**Task brief:** Only one stretch of the data below is needed. Output the lines from the one with "drawing of a" up to and including the one with "603L310 602L380 560L605", exactly as they stand.

**The input:**
'''

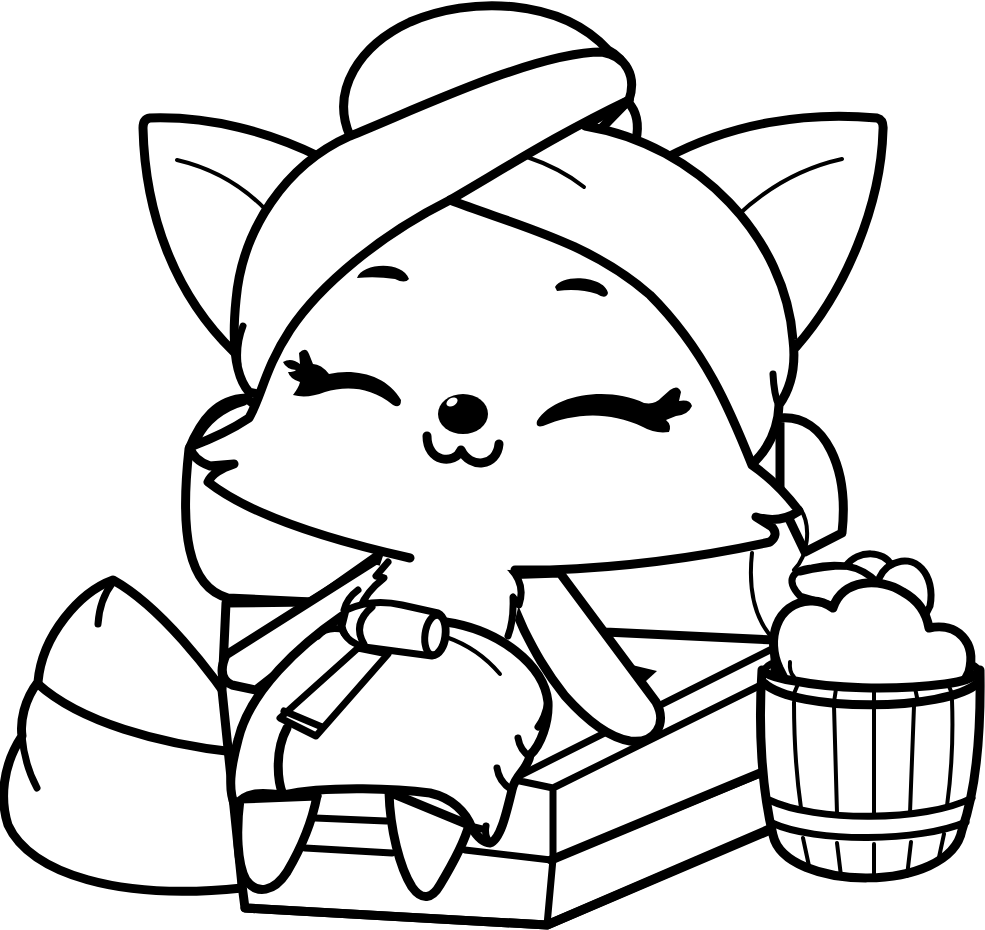
<!DOCTYPE html>
<html lang="en">
<head>
<meta charset="utf-8">
<title>Spa fox colouring page</title>
<style>
:root { --ink: #000; --paper: #fff; }
html, body { margin: 0; background: var(--paper); overflow: hidden; }
svg { display: block; width: 985px; height: 930px; }
.shape, .line { stroke: var(--ink); stroke-width: 9; stroke-linecap: round; stroke-linejoin: round; }
.shape { fill: var(--paper); }
.line { fill: none; }
.mid { stroke-width: 7; }
.fine { stroke-width: 4; }
.hair { stroke-width: 3; }
.solid { fill: var(--ink); }
.blank { fill: var(--paper); }
</style>
</head>
<body>
<svg viewBox="0 0 985 930" role="img" aria-label="Line drawing of a smiling fox in a towel turban resting on a wooden bench beside a barrel">
  <g id="cushion">
    <path class="shape" d="M246 398C217 399 201 420 189 449C180 530 187 587 228 598L312 602L400 540L300 440Z"/>
    <path class="line mid" d="M244 402C222 408 206 422 198 438"/>
    <path class="shape" d="M780 418C826 414 849 470 842 533L805 552L780 500Z"/>
    <path class="line fine" d="M800 508C812 526 808 556 794 570M752 553C748 590 755 616 769 634"/>
  </g>

  <g id="tail">
    <path class="shape" d="M113 580C80 592 42 635 38 682C24 700 20 722 22 736C2 766 0 800 8 825C30 874 120 901 242 888L246 725C210 668 158 605 113 580Z"/>
    <path class="line" d="M38 684C80 722 160 744 234 752"/>
    <path class="line mid" d="M22 736C24 760 30 775 37 788M113 582C103 595 99 608 98 624"/>
  </g>

  <g id="bench">
    <path class="shape" d="M226 603L310 602L380 560L605 632L775 640V828L547 925L245 908L242 885L222 690Z"/>
    <path class="line mid" d="M515 778L770 650M515 780L553 788L765 683M553 788V859L547 925M465 850L551 860L770 770M305 848L392 853M315 818L386 821"/>
    <path class="line" d="M551 860L772 768M547 925L774 827M245 908L547 925"/>
    <path class="solid" d="M632 665L657 671L645 682Z"/>
  </g>

  <g id="barrel">
    <path class="shape mid" d="M846 566C858 549 885 551 891 565C915 551 936 575 930 606L918 630L800 596C785 580 792 570 812 568Q828 564 846 566Z"/>
    <path class="line mid" d="M846 566C858 568 869 574 878 583Q880 571 892 564M800 572Q825 566 846 566"/>
    <path class="shape" d="M779 668C766 640 776 603 810 601Q822 600 833 608C842 579 880 577 903 592Q925 604 929 628C957 622 977 642 969 672L960 690H790Z"/>
    <path class="line fine" d="M790 662Q789 672 794 677"/>
    <path class="shape" d="M762 670C758 730 762 790 773 835C785 892 950 894 962 830C976 790 981 730 980 670C974 679 960 682 945 684C890 691 830 688 795 681C780 679 768 676 762 670Z"/>
    <path class="line" d="M764 683C795 712 945 712 978 683"/>
    <path class="line mid" d="M769 800C815 822 925 822 972 798M772 823C815 843 920 842 966 822M771 664Q763 668 762 676M970 664Q980 667 980 676"/>
    <path class="line fine" d="M798 684L793 696M836 689L834 702M874 690V704M915 688L918 702M948 684L953 696M794 702Q794 760 801 808M834 706L837 813M874 708V815M914 706L910 813M952 700Q954 755 947 806M803 838L809 866M837 843L841 876M874 844V879M911 842L907 876M944 834L938 862"/>
  </g>

  <g id="body">
    <path class="shape" d="M376 560L226 655Q216 678 232 685L256 690L345 620L410 570Z"/>
    <path class="shape" d="M500 575L560 573L656 702C668 724 655 744 630 741C605 737 582 715 565 696C545 671 534 650 524 630Z"/>
    <path class="blank" d="M385 550H515L520 600L510 640L430 650L365 610Z"/>
    <path class="line mid" d="M388 562L376 576L384 578Q366 592 360 608M358 590Q347 598 344 610M510 568C522 580 523 593 519 605L513 597Q514 620 508 636"/>
    <path class="shape" d="M240 799C236 830 237 864 246 880C257 895 274 892 287 872C300 850 312 822 317 796Z"/>
    <path class="shape" d="M389 792C390 830 400 868 412 887C422 901 432 899 440 885C455 860 465 840 469 825Z"/>
    <path class="shape" d="M342 616C300 645 250 690 238 740C230 770 228 790 235 806C245 792 260 792 283 795C330 785 400 789 430 793C452 798 466 812 472 828Q480 842 490 843C500 840 506 815 512 790C515 774 528 770 530 755C541 745 549 722 548 702C544 665 500 630 446 622Z"/>
    <path class="line" d="M287 728C275 750 277 780 283 795"/>
    <path class="line mid" d="M283 795Q300 794 318 796M548 702Q545 718 538 727M530 757Q520 750 518 738M512 790Q499 782 497 768M490 843Q484 836 486 826M474 827L482 829M318 636Q326 625 346 630"/>
    <path class="line fine" d="M446 637Q478 648 500 674"/>
    <g id="belt">
      <path class="shape mid" d="M358 648L280 718L316 736L388 654Z"/>
      <path class="line mid" d="M284 711L322 727"/>
      <path class="shape mid" d="M346 610Q372 598 402 605L438 613C451 619 448 655 432 656L372 648Q345 645 342 626Z"/>
      <path class="line mid" d="M372 607Q352 624 364 644M346 610Q336 624 346 636"/>
      <ellipse class="shape mid" cx="435" cy="635" rx="10" ry="20" transform="rotate(8 435 635)"/>
    </g>
  </g>

  <g id="ears">
    <path class="shape" d="M320 157C270 132 210 116 150 118Q143 119 143 128C145 215 175 295 234 352L300 300Z"/>
    <path class="line fine" d="M177 160Q229 172 266 210"/>
    <path class="shape" d="M666 158C730 124 805 111 877 118Q884 120 883 130C881 205 846 290 796 347L720 300Z"/>
    <path class="line fine" d="M842 159Q783 172 736 217"/>
  </g>

  <g id="turban">
    <path class="shape" d="M628 102Q641 116 636 140L590 130Z"/>
    <path class="shape" d="M350 136C330 90 360 45 410 22C470-4 560-2 608 50C628 60 633 80 629 100L590 140L400 170Z"/>
    <path class="shape" d="M350 136C285 165 242 230 236 300C232 340 234 375 249 392L400 430L750 466C767 451 778 430 779 405C791 388 796 365 793 340C786 240 700 145 585 126L629 100C637 76 626 56 602 52C535 52 415 110 350 136Z"/>
    <path class="line" d="M629 100C560 133 510 165 450 200"/>
    <path class="line fine" d="M527 157Q560 168 584 187"/>
    <path class="line mid" d="M243 326Q236 344 238 364M773 374Q774 395 779 406"/>
  </g>

  <g id="head">
    <path class="blank" d="M450 200C380 235 320 285 290 330C265 368 262 395 249 418Q225 434 190 447Q193 460 210 466L234 464Q213 470 208 482C250 515 330 540 410 558C440 566 500 572 550 570C630 567 710 555 770 542Q779 535 772 527L756 517Q780 524 799 511Q778 483 752 465C730 410 705 350 650 295C590 242 515 225 450 200Z"/>
    <path class="line" d="M410 558C330 540 250 515 208 482Q213 471 234 464L210 466Q193 460 190 447Q225 434 249 418C262 395 265 368 290 330C320 285 380 235 450 200C515 225 590 242 650 295C705 350 730 410 752 465Q778 483 799 511Q780 524 756 517L772 527Q779 535 770 542C710 555 630 567 550 570H515"/>
  </g>

  <g id="face">
    <path class="solid" d="M357 278C362 263 402 260 409 279Q405 284 395 279Q376 276 357 278Z"/>
    <path class="solid" d="M555 287C562 273 605 276 608 293Q606 300 597 294Q579 288 557 291Z"/>
    <path class="solid" d="M283 362Q291 357 300 364L299 353Q306 346 309 354L313 364Q321 364 329 374C355 368 387 375 401 400Q401 409 393 405C370 386 345 386 325 392Q307 399 293 395Q299 387 300 382Q290 379 288 372Q294 372 296 370Q286 369 283 362Z"/>
    <path class="solid" d="M537 421C554 394 608 386 644 403Q655 405 661 398L670 390Q678 384 681 392L679 401Q690 399 692 406Q688 415 676 416L666 420Q672 425 669 432Q655 434 643 427C606 410 573 414 543 426Q535 428 537 421Z"/>
    <ellipse class="solid" cx="463" cy="414" rx="25" ry="20"/>
    <ellipse class="blank" cx="452" cy="402" rx="6" ry="4" transform="rotate(-30 452 402)"/>
    <path class="line" d="M427 436C427 463 455 465 461 450C470 469 497 467 499 444"/>
  </g>
</svg>
</body>
</html>
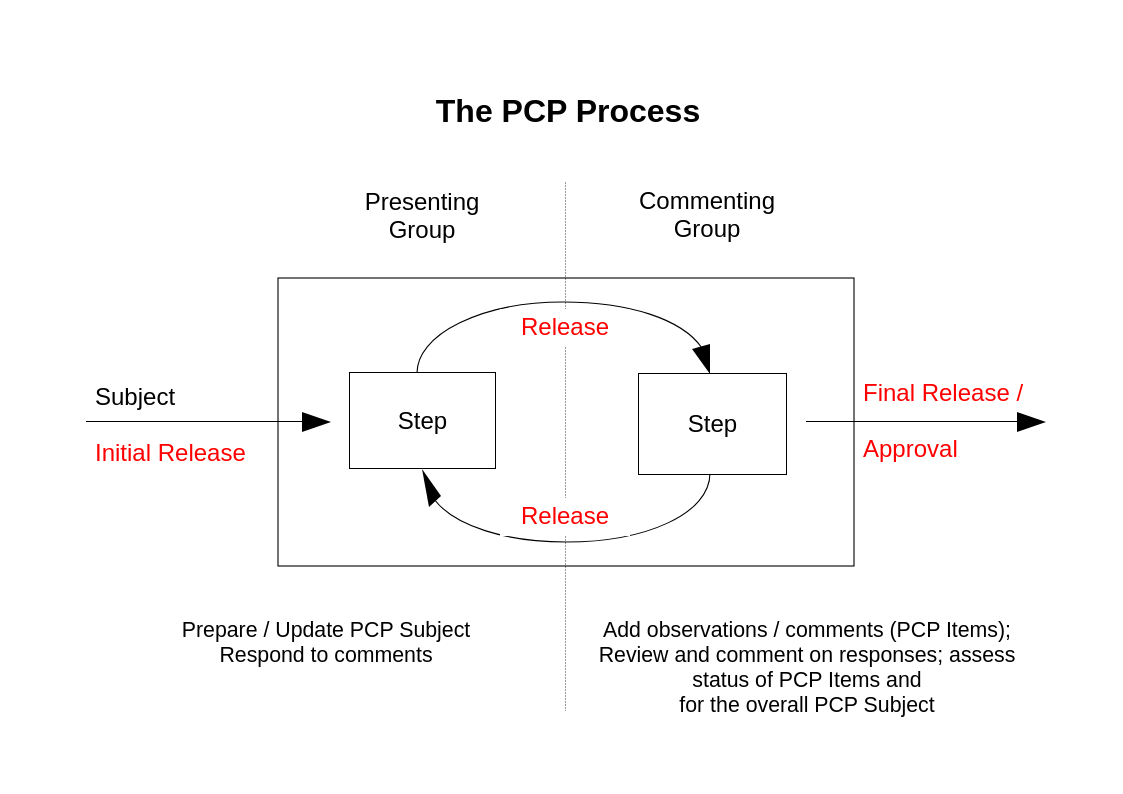
<!DOCTYPE html>
<html lang="en">
<head>
<meta charset="utf-8">
<title>The PCP Process</title>
<style>
  :root {
    --paper: #ffffff;
    --ink: #000000;
    --release: #ff0000;
    --divider: #9a9a9a;
  }
  * { box-sizing: border-box; margin: 0; padding: 0; }
  html, body { width: 1123px; height: 794px; overflow: hidden; background: var(--paper); }
  .diagram {
    position: relative;
    width: 1123px;
    height: 794px;
    color: var(--ink);
    font: 24px/28px "Liberation Sans", Arial, sans-serif;
    text-align: center;
    white-space: nowrap;
  }
  .diagram > * { position: absolute; }
  h1 { left: 368px; top: 93px; width: 400px; font-size: 32px; line-height: 36px; font-weight: 700; }
  h2 { width: 200px; font-size: 24px; font-weight: 400; }
  .presenting-group { left: 322px; top: 188px; }
  .commenting-group { left: 607px; top: 187px; }
  .connectors { left: 0; top: 0; }
  .line { fill: none; stroke: var(--ink); stroke-width: 1.1; }
  .head { fill: var(--ink); }
  .divider { stroke: var(--divider); stroke-width: 1; stroke-dasharray: 2 1; }
  .step {
    display: flex;
    align-items: center;
    justify-content: center;
    border: 1px solid var(--ink);
    background: var(--paper);
  }
  .step-presenting { left: 349px; top: 372px; width: 147px; height: 97px; }
  .step-commenting { left: 638px; top: 373px; width: 149px; height: 102px; }
  .release { color: var(--release); }
  .loop-label { left: 500px; width: 130px; height: 38px; padding-top: 4px; background: var(--paper); }
  .loop-forward { top: 309px; }
  .loop-back { top: 498px; }
  .flow-label { display: flex; flex-direction: column; gap: 28px; text-align: left; }
  .entry { left: 95px; top: 383px; }
  .exit { left: 863px; top: 379px; }
  .duties { top: 618px; font-size: 21.3px; line-height: 25px; }
  .duties-presenting { left: 166px; width: 320px; }
  .duties-commenting { left: 587px; width: 440px; }
</style>
</head>
<body>
<main class="diagram">
  <h1>The PCP Process</h1>
  <h2 class="presenting-group">Presenting<br>Group</h2>
  <h2 class="commenting-group">Commenting<br>Group</h2>

  <svg class="connectors" width="1123" height="794" viewBox="0 0 1123 794" aria-hidden="true">
    <line class="divider" x1="565.5" y1="182" x2="565.5" y2="711"/>
    <rect class="line" x="278" y="278" width="576" height="288"/>
    <g class="entry-arrow">
      <line class="line" x1="86" y1="421.5" x2="304" y2="421.5"/>
      <polygon class="head" points="302,412 331,422 302,432"/>
    </g>
    <g class="exit-arrow">
      <line class="line" x1="806" y1="421.5" x2="1018" y2="421.5"/>
      <polygon class="head" points="1017,412 1046,422 1017,432"/>
    </g>
    <g class="forward-loop">
      <path class="line" d="M417 373A146 71 0 0 1 563 302C629 302 682 319 702 348"/>
      <polygon class="head" points="692,349 710,344 710,374"/>
    </g>
    <g class="back-loop">
      <path class="line" d="M710 473C710 514 646 542 566 542C506 542 454 526 434 499"/>
      <polygon class="head" points="422,469 441,496 429,507"/>
    </g>
  </svg>

  <p class="loop-label loop-forward release">Release</p>
  <p class="loop-label loop-back release">Release</p>

  <div class="step step-presenting">Step</div>
  <div class="step step-commenting">Step</div>

  <div class="flow-label entry">
    <p>Subject</p>
    <p class="release">Initial Release</p>
  </div>
  <div class="flow-label exit release">
    <p>Final Release /</p>
    <p>Approval</p>
  </div>

  <p class="duties duties-presenting">Prepare / Update PCP Subject<br>Respond to comments</p>
  <p class="duties duties-commenting">Add observations / comments (PCP Items);<br>Review and comment on responses; assess<br>status of PCP Items and<br>for the overall PCP Subject</p>
</main>
</body>
</html>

'''

**Result for this exercise:**
<svg viewBox="0 0 985 930" role="img" aria-label="Line drawing of a smiling fox in a towel turban resting on a wooden bench beside a barrel">
  <g id="cushion">
    <path class="shape" d="M246 398C217 399 201 420 189 449C180 530 187 587 228 598L312 602L400 540L300 440Z"/>
    <path class="line mid" d="M244 402C222 408 206 422 198 438"/>
    <path class="shape" d="M780 418C826 414 849 470 842 533L805 552L780 500Z"/>
    <path class="line fine" d="M800 508C812 526 808 556 794 570M752 553C748 590 755 616 769 634"/>
  </g>

  <g id="tail">
    <path class="shape" d="M113 580C80 592 42 635 38 682C24 700 20 722 22 736C2 766 0 800 8 825C30 874 120 901 242 888L246 725C210 668 158 605 113 580Z"/>
    <path class="line" d="M38 684C80 722 160 744 234 752"/>
    <path class="line mid" d="M22 736C24 760 30 775 37 788M113 582C103 595 99 608 98 624"/>
  </g>

  <g id="bench">
    <path class="shape" d="M226 603L310 602L380 560L605 632L775 640V828L547 925L245 908L242 885L222 690Z"/>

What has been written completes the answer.